Updated: 2012-09-15 05:39
By Thomas Chan(HK Edition)
There are two major political issues facing politicians and the general populace in Hong Kong: the national education controversy and the defense of Diaoyu Islands. The issue of moral and national education is exclusively a domestic issue confined to the education policy of the SAR Government, implications of which however involve political attitudes towards the central government and the Chinese national identity.
The current anti-national education debates have been politically charged with accusations of brain washing implemented by the SAR government on behalf of the central government in Beijing. In the heated local discussion, the issues raised explicitly or implicitly relate to whether Hong Kong should accept the legitimacy of the central government, and thus the "One Country, Two Systems" under the Basic Law granted by the central government. They concern the national identity of Hong Kong people and society.
The "Defend Diaoyu Islands" movement since the early 1970s has definitely been a nationalist one, without any doubts and questions about the legitimacy of the Chinese government and its claim to sovereignty over the islands. Participants in the movement have taken both the Communist government in Beijing and the Nationalist government in Taiwan. It is a broad nationalist movement in defense of Chinese territory against foreign encroachment and occupation. There has been no change in its orientation even lately and the movement always sees itself as part of a broader movement involving all Chinese in China and overseas, and despite the organization's strong presence in Hong Kong it has never regarded itself as a local movement serving only local purposes.
On the one hand we have an issue, moral and national education, in which Chinese national identity is held up to questioning. On the other hand, Chinese identity is strongly embraced in the "Defend Diaoyu Islands" movement. They present a hard choice for local political activists and the wider society in Hong Kong. The support of one will mean the negation of the other, and the real question posed is whether local activists will accept one and abandon the other. Or will the conflicting conceptions of national identity posed by the two issues lead them and the wider Hong Kong society to rethink their stance towards Chinese national identity.
The suspicion about Chinese identity in the anti-national education protests may stem from a general dissatisfaction over the performance of the SAR government since the handover in 1997. Despite the support from the central government, economic and social development in Hong Kong have been slow. For many, in particular the young, life opportunities appear much less promising than before the handover.

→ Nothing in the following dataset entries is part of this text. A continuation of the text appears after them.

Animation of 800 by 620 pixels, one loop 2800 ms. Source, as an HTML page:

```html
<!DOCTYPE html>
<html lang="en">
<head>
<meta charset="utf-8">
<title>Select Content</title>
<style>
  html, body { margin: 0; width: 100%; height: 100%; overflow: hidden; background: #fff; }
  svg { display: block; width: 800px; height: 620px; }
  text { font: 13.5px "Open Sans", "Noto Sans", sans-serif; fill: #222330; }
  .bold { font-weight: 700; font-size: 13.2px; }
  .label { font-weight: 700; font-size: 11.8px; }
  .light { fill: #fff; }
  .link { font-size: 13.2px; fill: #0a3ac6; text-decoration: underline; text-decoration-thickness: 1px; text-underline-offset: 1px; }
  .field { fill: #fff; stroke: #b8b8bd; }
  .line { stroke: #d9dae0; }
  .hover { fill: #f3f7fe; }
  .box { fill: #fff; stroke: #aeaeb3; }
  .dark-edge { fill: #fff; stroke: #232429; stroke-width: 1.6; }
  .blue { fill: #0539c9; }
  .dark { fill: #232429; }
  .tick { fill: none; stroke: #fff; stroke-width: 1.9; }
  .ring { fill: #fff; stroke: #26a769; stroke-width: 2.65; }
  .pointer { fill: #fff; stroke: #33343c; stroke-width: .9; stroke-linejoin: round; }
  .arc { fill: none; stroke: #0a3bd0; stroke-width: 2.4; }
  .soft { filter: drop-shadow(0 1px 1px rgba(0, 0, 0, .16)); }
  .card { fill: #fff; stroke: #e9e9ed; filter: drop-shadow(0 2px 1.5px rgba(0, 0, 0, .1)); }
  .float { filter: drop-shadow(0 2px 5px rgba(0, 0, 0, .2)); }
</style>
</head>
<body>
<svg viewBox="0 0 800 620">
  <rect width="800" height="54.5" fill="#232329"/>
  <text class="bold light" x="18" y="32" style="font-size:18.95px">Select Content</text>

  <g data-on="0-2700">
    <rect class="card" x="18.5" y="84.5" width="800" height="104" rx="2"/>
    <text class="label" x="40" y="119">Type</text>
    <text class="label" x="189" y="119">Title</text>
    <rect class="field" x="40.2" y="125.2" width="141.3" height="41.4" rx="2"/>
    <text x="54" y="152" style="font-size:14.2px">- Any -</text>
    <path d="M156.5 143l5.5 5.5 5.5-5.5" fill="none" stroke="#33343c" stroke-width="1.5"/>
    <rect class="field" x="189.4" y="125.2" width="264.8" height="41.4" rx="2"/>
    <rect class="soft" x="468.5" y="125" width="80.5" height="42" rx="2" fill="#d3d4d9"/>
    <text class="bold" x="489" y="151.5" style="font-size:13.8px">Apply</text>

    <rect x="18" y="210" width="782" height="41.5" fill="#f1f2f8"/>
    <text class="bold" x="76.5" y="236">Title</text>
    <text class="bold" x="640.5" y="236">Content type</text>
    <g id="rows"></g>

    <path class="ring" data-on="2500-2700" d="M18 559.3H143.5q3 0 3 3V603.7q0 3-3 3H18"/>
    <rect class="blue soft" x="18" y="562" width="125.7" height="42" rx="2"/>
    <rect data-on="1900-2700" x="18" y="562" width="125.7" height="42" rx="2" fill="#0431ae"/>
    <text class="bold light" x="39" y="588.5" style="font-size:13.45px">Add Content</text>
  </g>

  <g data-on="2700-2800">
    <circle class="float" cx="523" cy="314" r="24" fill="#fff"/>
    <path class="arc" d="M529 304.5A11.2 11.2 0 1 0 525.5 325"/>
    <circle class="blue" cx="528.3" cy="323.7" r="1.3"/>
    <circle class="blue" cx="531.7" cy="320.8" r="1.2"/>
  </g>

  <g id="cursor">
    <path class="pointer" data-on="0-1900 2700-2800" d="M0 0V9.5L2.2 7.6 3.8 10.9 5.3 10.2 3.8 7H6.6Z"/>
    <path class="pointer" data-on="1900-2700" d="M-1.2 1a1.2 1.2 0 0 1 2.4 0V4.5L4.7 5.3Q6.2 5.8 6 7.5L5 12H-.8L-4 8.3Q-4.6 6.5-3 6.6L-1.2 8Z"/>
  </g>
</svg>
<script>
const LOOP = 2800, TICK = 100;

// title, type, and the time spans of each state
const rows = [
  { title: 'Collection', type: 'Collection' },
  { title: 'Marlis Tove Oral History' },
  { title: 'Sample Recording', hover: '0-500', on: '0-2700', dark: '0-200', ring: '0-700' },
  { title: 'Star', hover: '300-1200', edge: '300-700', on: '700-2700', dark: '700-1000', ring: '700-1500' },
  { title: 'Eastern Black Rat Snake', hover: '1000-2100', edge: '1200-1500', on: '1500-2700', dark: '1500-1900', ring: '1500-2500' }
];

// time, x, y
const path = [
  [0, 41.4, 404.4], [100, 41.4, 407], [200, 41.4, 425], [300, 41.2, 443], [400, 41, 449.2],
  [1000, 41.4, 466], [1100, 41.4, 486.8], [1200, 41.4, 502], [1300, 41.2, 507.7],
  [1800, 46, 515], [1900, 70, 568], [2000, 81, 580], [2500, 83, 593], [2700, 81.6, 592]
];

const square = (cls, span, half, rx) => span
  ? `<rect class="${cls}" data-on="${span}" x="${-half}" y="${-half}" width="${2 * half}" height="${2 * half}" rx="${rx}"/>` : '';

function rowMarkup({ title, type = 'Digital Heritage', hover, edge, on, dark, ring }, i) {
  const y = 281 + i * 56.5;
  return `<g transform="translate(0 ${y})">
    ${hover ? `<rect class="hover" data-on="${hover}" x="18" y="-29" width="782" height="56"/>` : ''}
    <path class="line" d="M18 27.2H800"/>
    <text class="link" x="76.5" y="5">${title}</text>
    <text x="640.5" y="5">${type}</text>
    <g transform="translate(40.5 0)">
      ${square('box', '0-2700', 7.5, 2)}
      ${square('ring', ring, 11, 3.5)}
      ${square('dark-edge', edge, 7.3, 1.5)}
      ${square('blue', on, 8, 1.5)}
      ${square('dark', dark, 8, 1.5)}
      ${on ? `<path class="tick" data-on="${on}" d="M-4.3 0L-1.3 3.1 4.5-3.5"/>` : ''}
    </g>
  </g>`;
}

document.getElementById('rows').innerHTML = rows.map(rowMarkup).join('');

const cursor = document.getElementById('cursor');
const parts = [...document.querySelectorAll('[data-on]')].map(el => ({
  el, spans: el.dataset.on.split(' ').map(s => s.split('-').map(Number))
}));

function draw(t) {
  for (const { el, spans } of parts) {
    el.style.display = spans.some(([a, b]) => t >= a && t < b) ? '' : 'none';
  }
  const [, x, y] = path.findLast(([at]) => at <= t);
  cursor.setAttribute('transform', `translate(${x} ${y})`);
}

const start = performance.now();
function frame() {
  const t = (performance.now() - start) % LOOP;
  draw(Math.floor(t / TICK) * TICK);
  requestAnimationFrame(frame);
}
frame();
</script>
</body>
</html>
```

Poverty and economic and social polarization have increased also in the 15 years of the SAR government. The distrust and dissatisfaction with the SAR government have been manipulated to question the legitimacy of the local government and in a far fetched way to doubt even about the handover and the credibility of the central government, which is responsible for the appointment of the SAR government.

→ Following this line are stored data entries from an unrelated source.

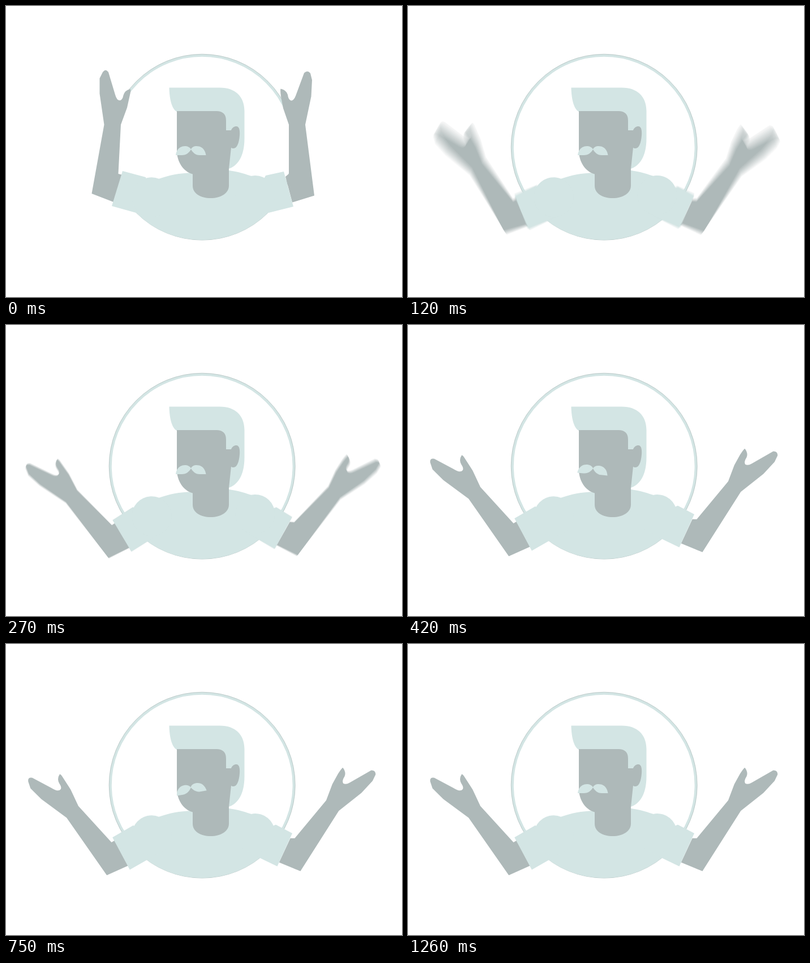
An HTML page that plays this animation: 700 by 515 pixels, repeating every 1800 ms.

```html
<!DOCTYPE html>
<html lang="en">
<head>
<meta charset="utf-8">
<title>Shrug</title>
<style>
html, body { margin: 0; width: 100%; height: 100%; overflow: hidden; background: #fff; }
svg { display: block; width: 700px; height: 515px; }
.light { fill: #d3e5e4; }
.skin { fill: #aeb9b9; }
</style>
</head>
<body>
<svg id="stage" viewBox="0 0 700 515" xmlns="http://www.w3.org/2000/svg">
  <defs>
    <g id="back">
      <rect width="700" height="515" fill="#fff"/>
      <circle cx="346.7" cy="249.7" r="162.2" fill="none" stroke="#d3e5e4" stroke-width="4.6"/>
      <circle cx="346.7" cy="249.7" r="164.5" fill="none" stroke="#9fb0af" stroke-width=".6"/>
      <path class="light" d="M230 366L257 330L268 306.5C290 299 305 296 330 295L394 291C410 293 425 298 437 302L441 330L463 366A164.7 164.7 0 0 1 230 366Z"/>
    </g>
    <g id="left">
      <path class="skin" d="M165.5 128L171 117Q176 110 181 117L193 157Q196 168 202 167Q206 166 207.5 158Q210 149 219.5 147Q221 148 220 153L214 180L203 210L198.5 297L210 300L195 349L189 346.5L151.5 332L173.5 210L165.5 155Z"/>
      <path class="light" d="M206 292L247 303L257.5 338.5L246 370.5L187 354Z"/>
      <circle class="light" cx="257.5" cy="338.5" r="35.2"/>
    </g>
    <g id="right">
      <path class="skin" d="M541 131L538 119Q533 113 527 118.5L512 159Q509 167 504 167.5Q499 166 498 157Q496 149 485.5 146.5Q484.5 149 486 160L490 181L500 210L500 297L494 302L506 347.5L545 335.5L529 210L539.5 160Z"/>
      <path class="light" d="M491 293L459 300L440.5 334.8L450 369.5L508 355Z"/>
      <circle class="light" cx="440.5" cy="334.8" r="34.8"/>
    </g>
  </defs>
  <g id="layers"></g>
  <path class="light" d="M288.5 144.5H378C405 144.5 421.5 160 421.5 186V235C421.5 262 412 282 394 288L380 187H302C294 183 289 167 288.5 144.5Z"/>
  <path class="skin" d="M302 186H372Q389 186 389 203V220H398C400 214.5 404 212.5 408 213C413 214 413.6 222 413 229C412 243 408 252 402 252Q399 252 398 250.5L394 288V318C394 332 379 340 362 340C344 340 330 332 330 318V297.5C313 293 302 275 302 256Z"/>
  <path id="stache" class="light" d="M300 264C301 254 308 248 316 248C321 248 325 250 327 253.5C328.5 250 332 248 337 248C347 248 352 255 353.5 264H342C335 264 330 259 327 254C324 259 319 264 311 264Z"/>
</svg>
<script>
const LOOP = 1800, STEP = 30, SHUTTER = 15, SAMPLES = 14;
const leftKeys = [[0, 0], [180, -52.5], [330, -45.2]];
const rightKeys = [[0, 0], [180, 52.5], [330, 39.7]];
const stacheKeys = [[320, 0], [510, 10], [750, -10], [960, 0]];
const $ = id => document.getElementById(id);

function make(tag, attrs, parent) {
  const el = document.createElementNS("http://www.w3.org/2000/svg", tag);
  for (const name in attrs) el.setAttribute(name, attrs[name]);
  return parent.appendChild(el);
}

// Eased value between [time, value] keys.
function tween(keys, t) {
  if (t <= keys[0][0]) return keys[0][1];
  for (let i = 1; i < keys.length; i++) {
    const [t0, a] = keys[i - 1], [t1, b] = keys[i];
    if (t < t1) return a + (b - a) * (1 - Math.cos(Math.PI * (t - t0) / (t1 - t0))) / 2;
  }
  return keys[keys.length - 1][1];
}

// Opacity 1/k per layer makes the stack an even average: motion blur.
const layers = Array.from({ length: SAMPLES }, (_, i) => {
  const g = make("g", { opacity: 1 / (i + 1) }, $("layers"));
  make("use", { href: "#back" }, g);
  return {
    g,
    left: make("use", { href: "#left" }, g),
    right: make("use", { href: "#right" }, g)
  };
});

function turn(el, angle, x, y) {
  el.setAttribute("transform", `rotate(${angle.toFixed(3)} ${x} ${y})`);
}

function draw(t) {
  const moving = t > 0 && t < 330 && t !== 180;
  layers.forEach((layer, i) => {
    layer.g.style.display = i && !moving ? "none" : "";
    const at = moving ? t + SHUTTER * (i / (SAMPLES - 1) - 0.5) : t;
    turn(layer.left, tween(leftKeys, at), 257.5, 338.5);
    turn(layer.right, tween(rightKeys, at), 440.5, 334.8);
  });
  turn($("stache"), tween(stacheKeys, t), 327, 255);
}

let start, shown = -1;
function tick(now) {
  if (start === undefined) start = now;
  const t = Math.floor((now - start) % LOOP / STEP) * STEP;
  if (t !== shown) draw(shown = t);
  requestAnimationFrame(tick);
}
draw(0);
requestAnimationFrame(tick);
</script>
</body>
</html>
```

It is true that the SAR government failed to deliver in the past 15 years, but with central government support, the economy of Hong Kong has not been so bad as compared with many countries, which have suffered similarly the two financial crises in 1997/98 and 2008/09. It is still difficult to understand how the political attitude of local political activists could change so radically as to challenge the Chinese national identity. Is it a skillful manipulation and mobilization by some groups of anti-Chinese political activists that mislead the general populace? Or are there deep rooted structural factors in the local society that have been responsible for this sudden radical attitudinal change?
A good test will be the "Defend Diaoyu Islands" movement in Hong Kong. If local political activists refuse to participate in the local movement against Japan, one would then be more convinced that there is little Chinese national identity among them and they should be regarded as hostile to the development of "One Country, Two Systems" and the integration of Hong Kong with the Chinese mainland. If they embrace the movement wholeheartedly, it means that they still regard themselves as Chinese, even though they may have different ideas about China and the political system.
The author is head of China Business Centre, Hong Kong Polytechnic University.
(HK Edition 09/15/2012 page3)